:: RECORDS FOR THE TASK ::
= = = =

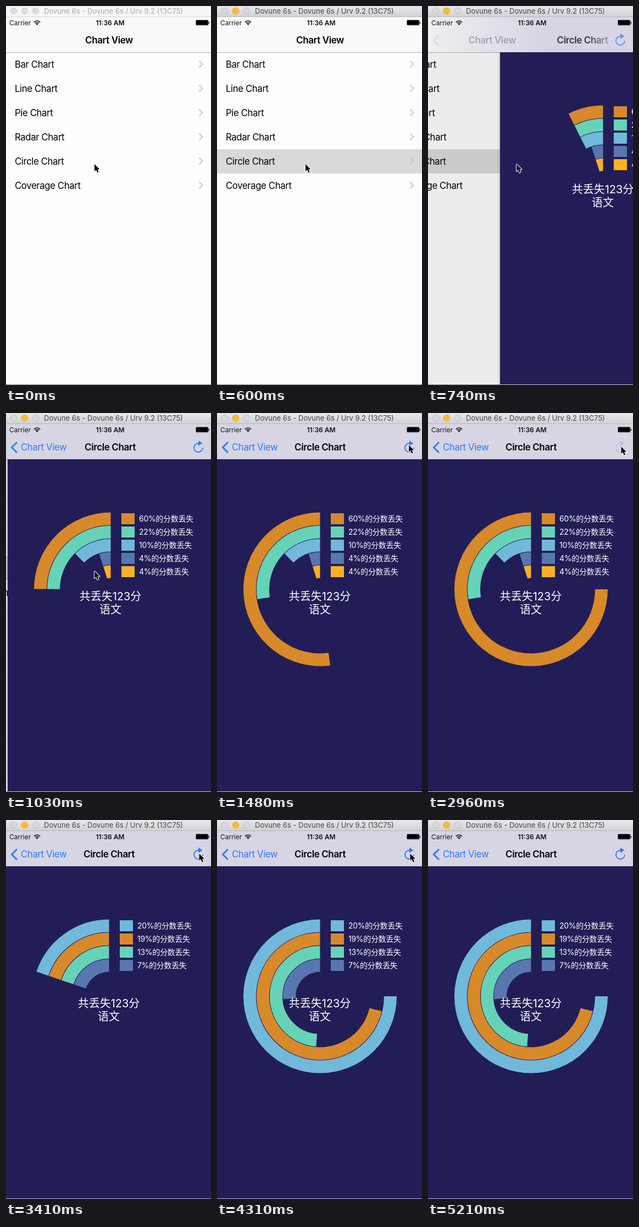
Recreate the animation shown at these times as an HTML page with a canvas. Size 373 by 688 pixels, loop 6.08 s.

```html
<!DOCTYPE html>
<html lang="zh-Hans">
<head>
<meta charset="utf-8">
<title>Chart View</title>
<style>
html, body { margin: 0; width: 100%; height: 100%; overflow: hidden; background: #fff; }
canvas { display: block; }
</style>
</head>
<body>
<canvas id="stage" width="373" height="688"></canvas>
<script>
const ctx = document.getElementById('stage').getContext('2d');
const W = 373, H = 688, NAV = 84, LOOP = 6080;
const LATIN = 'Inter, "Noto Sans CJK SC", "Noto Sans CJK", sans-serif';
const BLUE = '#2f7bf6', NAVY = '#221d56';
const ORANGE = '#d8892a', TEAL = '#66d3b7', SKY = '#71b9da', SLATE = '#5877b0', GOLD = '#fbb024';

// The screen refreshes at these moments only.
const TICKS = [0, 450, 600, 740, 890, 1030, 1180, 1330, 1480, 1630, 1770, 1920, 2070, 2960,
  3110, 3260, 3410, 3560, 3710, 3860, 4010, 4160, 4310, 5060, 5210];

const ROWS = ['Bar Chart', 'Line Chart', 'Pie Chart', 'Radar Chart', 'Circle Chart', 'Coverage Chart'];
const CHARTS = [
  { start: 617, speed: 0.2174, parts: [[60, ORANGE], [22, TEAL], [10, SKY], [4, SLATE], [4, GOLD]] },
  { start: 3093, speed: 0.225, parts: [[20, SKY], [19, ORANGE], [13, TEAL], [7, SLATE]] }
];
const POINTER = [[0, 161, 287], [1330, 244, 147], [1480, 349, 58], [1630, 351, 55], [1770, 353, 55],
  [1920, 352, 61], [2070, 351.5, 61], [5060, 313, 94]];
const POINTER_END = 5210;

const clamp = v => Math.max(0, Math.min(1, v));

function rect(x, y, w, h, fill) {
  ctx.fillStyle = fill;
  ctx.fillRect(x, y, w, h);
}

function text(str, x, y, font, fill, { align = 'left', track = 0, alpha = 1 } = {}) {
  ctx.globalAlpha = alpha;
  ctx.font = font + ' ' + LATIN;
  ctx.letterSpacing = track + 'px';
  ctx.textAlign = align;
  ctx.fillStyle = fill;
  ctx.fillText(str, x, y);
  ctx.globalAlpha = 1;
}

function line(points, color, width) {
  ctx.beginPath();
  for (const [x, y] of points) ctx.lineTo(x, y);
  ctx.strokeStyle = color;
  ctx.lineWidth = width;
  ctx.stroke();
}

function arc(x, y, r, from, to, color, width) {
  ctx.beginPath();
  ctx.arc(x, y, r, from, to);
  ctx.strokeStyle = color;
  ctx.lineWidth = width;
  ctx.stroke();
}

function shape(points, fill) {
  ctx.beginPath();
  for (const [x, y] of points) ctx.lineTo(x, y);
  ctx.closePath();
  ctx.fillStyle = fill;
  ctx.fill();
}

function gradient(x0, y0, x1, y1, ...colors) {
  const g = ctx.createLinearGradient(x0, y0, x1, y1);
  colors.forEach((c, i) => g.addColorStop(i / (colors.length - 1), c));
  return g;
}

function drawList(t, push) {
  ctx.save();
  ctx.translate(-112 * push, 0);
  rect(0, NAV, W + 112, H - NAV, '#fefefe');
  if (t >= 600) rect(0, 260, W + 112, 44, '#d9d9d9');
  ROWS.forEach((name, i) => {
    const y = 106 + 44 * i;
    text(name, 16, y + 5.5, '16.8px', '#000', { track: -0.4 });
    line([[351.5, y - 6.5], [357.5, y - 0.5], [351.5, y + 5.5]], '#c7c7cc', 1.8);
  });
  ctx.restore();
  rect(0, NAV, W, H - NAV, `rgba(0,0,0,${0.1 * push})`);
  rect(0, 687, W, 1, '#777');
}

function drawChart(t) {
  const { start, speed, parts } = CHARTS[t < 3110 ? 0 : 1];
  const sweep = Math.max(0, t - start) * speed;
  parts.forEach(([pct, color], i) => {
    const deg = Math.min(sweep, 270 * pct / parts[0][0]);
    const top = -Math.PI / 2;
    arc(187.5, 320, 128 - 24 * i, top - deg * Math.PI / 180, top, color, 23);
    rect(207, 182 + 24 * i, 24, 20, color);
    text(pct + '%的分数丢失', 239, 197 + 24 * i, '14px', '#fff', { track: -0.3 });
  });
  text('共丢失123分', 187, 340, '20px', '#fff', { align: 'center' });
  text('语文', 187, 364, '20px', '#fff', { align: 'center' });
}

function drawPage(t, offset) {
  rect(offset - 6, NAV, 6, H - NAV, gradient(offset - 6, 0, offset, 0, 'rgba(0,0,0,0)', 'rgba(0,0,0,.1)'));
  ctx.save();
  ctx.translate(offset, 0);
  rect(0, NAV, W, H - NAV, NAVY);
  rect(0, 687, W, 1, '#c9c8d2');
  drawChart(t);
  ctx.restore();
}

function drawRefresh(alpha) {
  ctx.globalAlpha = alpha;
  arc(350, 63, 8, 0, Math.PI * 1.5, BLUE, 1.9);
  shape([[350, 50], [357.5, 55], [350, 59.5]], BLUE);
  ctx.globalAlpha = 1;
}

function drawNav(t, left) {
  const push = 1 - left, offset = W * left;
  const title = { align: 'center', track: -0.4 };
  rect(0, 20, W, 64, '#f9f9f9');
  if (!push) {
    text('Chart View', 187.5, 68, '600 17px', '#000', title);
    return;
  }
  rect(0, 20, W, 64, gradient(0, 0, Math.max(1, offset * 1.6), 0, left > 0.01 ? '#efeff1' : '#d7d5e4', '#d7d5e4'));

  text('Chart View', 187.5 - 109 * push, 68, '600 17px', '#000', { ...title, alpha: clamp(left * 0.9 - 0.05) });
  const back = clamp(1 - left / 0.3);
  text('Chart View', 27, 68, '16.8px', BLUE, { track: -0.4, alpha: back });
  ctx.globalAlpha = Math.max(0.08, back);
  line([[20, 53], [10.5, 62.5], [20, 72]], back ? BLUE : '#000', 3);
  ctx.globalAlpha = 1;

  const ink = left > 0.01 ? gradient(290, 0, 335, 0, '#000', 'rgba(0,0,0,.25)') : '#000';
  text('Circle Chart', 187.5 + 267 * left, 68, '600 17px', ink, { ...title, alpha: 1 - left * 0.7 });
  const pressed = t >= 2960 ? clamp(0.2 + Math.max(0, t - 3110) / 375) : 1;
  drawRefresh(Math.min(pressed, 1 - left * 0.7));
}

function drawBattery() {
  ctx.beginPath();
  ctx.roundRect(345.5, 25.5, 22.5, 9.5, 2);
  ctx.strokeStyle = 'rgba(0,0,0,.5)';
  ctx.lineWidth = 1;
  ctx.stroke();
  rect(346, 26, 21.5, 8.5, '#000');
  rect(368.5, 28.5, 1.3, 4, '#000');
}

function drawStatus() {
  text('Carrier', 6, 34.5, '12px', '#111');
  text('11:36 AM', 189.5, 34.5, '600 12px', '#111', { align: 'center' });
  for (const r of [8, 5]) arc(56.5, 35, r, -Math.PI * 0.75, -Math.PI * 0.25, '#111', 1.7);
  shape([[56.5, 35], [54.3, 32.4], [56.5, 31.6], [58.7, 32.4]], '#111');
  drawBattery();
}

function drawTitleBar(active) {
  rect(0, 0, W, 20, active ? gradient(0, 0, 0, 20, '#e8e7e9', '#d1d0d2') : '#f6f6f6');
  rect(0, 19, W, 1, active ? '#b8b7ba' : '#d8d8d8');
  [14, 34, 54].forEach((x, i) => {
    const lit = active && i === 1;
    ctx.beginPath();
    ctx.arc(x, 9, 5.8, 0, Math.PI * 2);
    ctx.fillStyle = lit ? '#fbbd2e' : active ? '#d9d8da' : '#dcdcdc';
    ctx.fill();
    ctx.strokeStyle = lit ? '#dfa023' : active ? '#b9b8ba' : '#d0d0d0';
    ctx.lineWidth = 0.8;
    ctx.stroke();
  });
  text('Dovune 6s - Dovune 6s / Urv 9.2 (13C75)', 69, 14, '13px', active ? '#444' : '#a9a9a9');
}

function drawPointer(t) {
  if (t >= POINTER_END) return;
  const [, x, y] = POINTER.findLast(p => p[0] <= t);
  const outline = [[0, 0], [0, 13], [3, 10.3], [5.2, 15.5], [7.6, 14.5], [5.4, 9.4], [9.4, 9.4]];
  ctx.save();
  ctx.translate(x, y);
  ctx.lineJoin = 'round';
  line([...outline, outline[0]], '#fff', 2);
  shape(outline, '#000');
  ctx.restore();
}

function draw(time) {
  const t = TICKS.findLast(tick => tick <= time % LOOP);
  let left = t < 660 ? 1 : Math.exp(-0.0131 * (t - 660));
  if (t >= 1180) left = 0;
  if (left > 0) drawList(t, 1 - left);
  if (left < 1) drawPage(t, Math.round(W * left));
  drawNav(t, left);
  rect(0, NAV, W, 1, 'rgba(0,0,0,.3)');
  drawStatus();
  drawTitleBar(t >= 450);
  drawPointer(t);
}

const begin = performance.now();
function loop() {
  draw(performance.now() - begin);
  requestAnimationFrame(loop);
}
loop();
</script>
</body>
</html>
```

= = = =

:: PROMPT ::
Read through the data above. Report each line that has the word "parts".

:: WRITTEN REPLY ::
  { start: 617, speed: 0.2174, parts: [[60, ORANGE], [22, TEAL], [10, SKY], [4, SLATE], [4, GOLD]] },
  { start: 3093, speed: 0.225, parts: [[20, SKY], [19, ORANGE], [13, TEAL], [7, SLATE]] }
  const { start, speed, parts } = CHARTS[t < 3110 ? 0 : 1];
  parts.forEach(([pct, color], i) => {
    const deg = Math.min(sweep, 270 * pct / parts[0][0]);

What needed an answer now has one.